### Task statement
Determine how many lines in the entries below contain the word "corners". The reply is that number alone.

Saved data entries
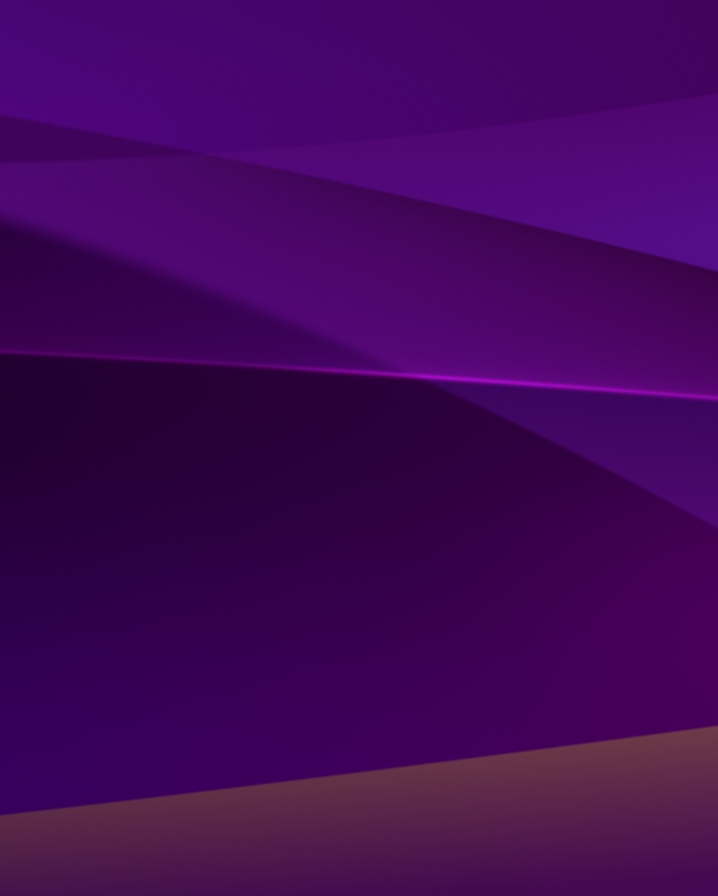
Reproduce this background procedurally as a WebGL 2 fragment shader.

```glsl
#version 300 es
precision highp float;

uniform vec2 u_resolution;
out vec4 fragColor;

// Depth below a gently bent edge; y is measured down from the top.
float below(vec2 p, float start, float slope, float bend) {
  return p.y - (start + slope * p.x + bend * p.x * p.x);
}

// Soft coverage of the side where d is positive.
float cover(float d, float softness) {
  float w = max(softness, 0.8 / u_resolution.y);
  return smoothstep(-w, w, d);
}

// Blend of four corner colours.
vec3 corners(vec3 topLeft, vec3 topRight, vec3 lowLeft, vec3 lowRight, vec2 q) {
  q = clamp(q, 0.0, 1.0);
  return mix(mix(topLeft, topRight, q.x), mix(lowLeft, lowRight, q.x), q.y);
}

void main() {
  vec2 p = gl_FragCoord.xy / u_resolution;
  p.y = 1.0 - p.y;

  float ribbonTop = below(p, 0.128, 0.145, 0.03);
  float sheet = below(p, 0.182, -0.02, -0.058);
  float ribbonLow = below(p, 0.243, 0.25, 0.097);
  float crease = below(p, 0.393, 0.04, 0.012);
  float floorEdge = below(p, 0.91, -0.092, -0.008);

  // Upper backdrop and the bright sheet rising to the right
  vec3 color = corners(vec3(0.28, 0.02, 0.45), vec3(0.26, 0.01, 0.36),
                       vec3(0.31, 0.02, 0.49), vec3(0.26, 0.01, 0.37), vec2(p.x, p.y / 0.13));
  vec3 sheetColor = corners(vec3(0.32, 0.03, 0.48), vec3(0.31, 0.02, 0.43),
                            vec3(0.33, 0.03, 0.50), vec3(0.33, 0.05, 0.53), vec2(p.x, sheet / 0.15));
  color = mix(color, sheetColor, cover(sheet, 0.002));

  // Broad ribbon, shaded under its upper edge
  vec3 ribbon = corners(vec3(0.30, 0.03, 0.44), vec3(0.25, 0.01, 0.30),
                        vec3(0.32, 0.03, 0.47), vec3(0.32, 0.02, 0.43),
                        vec2(p.x, ribbonTop / 0.16));
  ribbon *= 1.0 - 0.13 * exp(-max(ribbonTop, 0.0) / 0.03) * smoothstep(0.1, 0.5, p.x);
  ribbon = mix(vec3(0.25, 0.01, 0.36), ribbon, cover(sheet, 0.003));
  color = mix(color, ribbon, cover(ribbonTop, 0.0025));

  // Shadow fold on the left, blurred where it starts
  vec3 fold = corners(vec3(0.17, 0.0, 0.25), vec3(0.20, 0.01, 0.31),
                      vec3(0.22, 0.0, 0.30), vec3(0.24, 0.01, 0.36),
                      vec2(p.x / 0.55, (p.y - 0.26) / 0.14));
  float foldSoftness = mix(0.016, 0.003, smoothstep(0.25, 0.75, p.x));
  float foldCover = cover(ribbonLow, foldSoftness);
  color = mix(color, fold, foldCover);

  // Underside of the crease: violet wedge over the deep field
  vec3 wedge = mix(vec3(0.23, 0.02, 0.36), vec3(0.31, 0.03, 0.44),
                   clamp(crease / 0.14, 0.0, 1.0));
  vec3 deep = corners(vec3(0.13, 0.0, 0.19), vec3(0.20, 0.0, 0.26),
                      vec3(0.21, 0.0, 0.36), vec3(0.28, 0.0, 0.35),
                      vec2(p.x, smoothstep(0.44, 0.88, p.y)));
  deep += vec3(0.04, 0.0, 0.04) * smoothstep(0.55, 1.0, p.x) * smoothstep(0.48, 0.62, p.y)
        * (1.0 - smoothstep(0.65, 0.85, p.y));
  color = mix(color, mix(wedge, deep, foldCover), cover(crease, 0.002));

  // Magenta light along the crease
  float shine = 0.35 + 0.65 * smoothstep(0.3, 0.6, p.x) * (1.0 - 0.4 * smoothstep(0.65, 1.0, p.x));
  float line = exp(-pow(crease / 0.003, 2.0));
  float haze = exp(-abs(crease) / 0.014) * (1.0 - cover(crease, 0.003));
  color += shine * (line * vec3(0.30, 0.01, 0.29) + haze * vec3(0.09, 0.01, 0.10));

  // Warm floor fading down to plum
  vec3 warm = mix(vec3(0.36, 0.17, 0.27), vec3(0.43, 0.23, 0.28), p.x);
  vec3 plum = mix(vec3(0.26, 0.06, 0.30), vec3(0.27, 0.03, 0.32), p.x);
  float fade = clamp(floorEdge / mix(0.10, 0.17, p.x), 0.0, 1.0);
  color = mix(color, mix(warm, plum, fade), cover(floorEdge, 0.002));

  // Faint layered grain to keep the gradients from banding
  float grain = sin(p.x * 611.0 + 3.0 * sin(p.y * 433.0)) * sin(p.y * 727.0 + 2.0 * sin(p.x * 389.0));
  fragColor = vec4(color + 0.002 * grain, 1.0);
}
```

### Solution for this exercise
6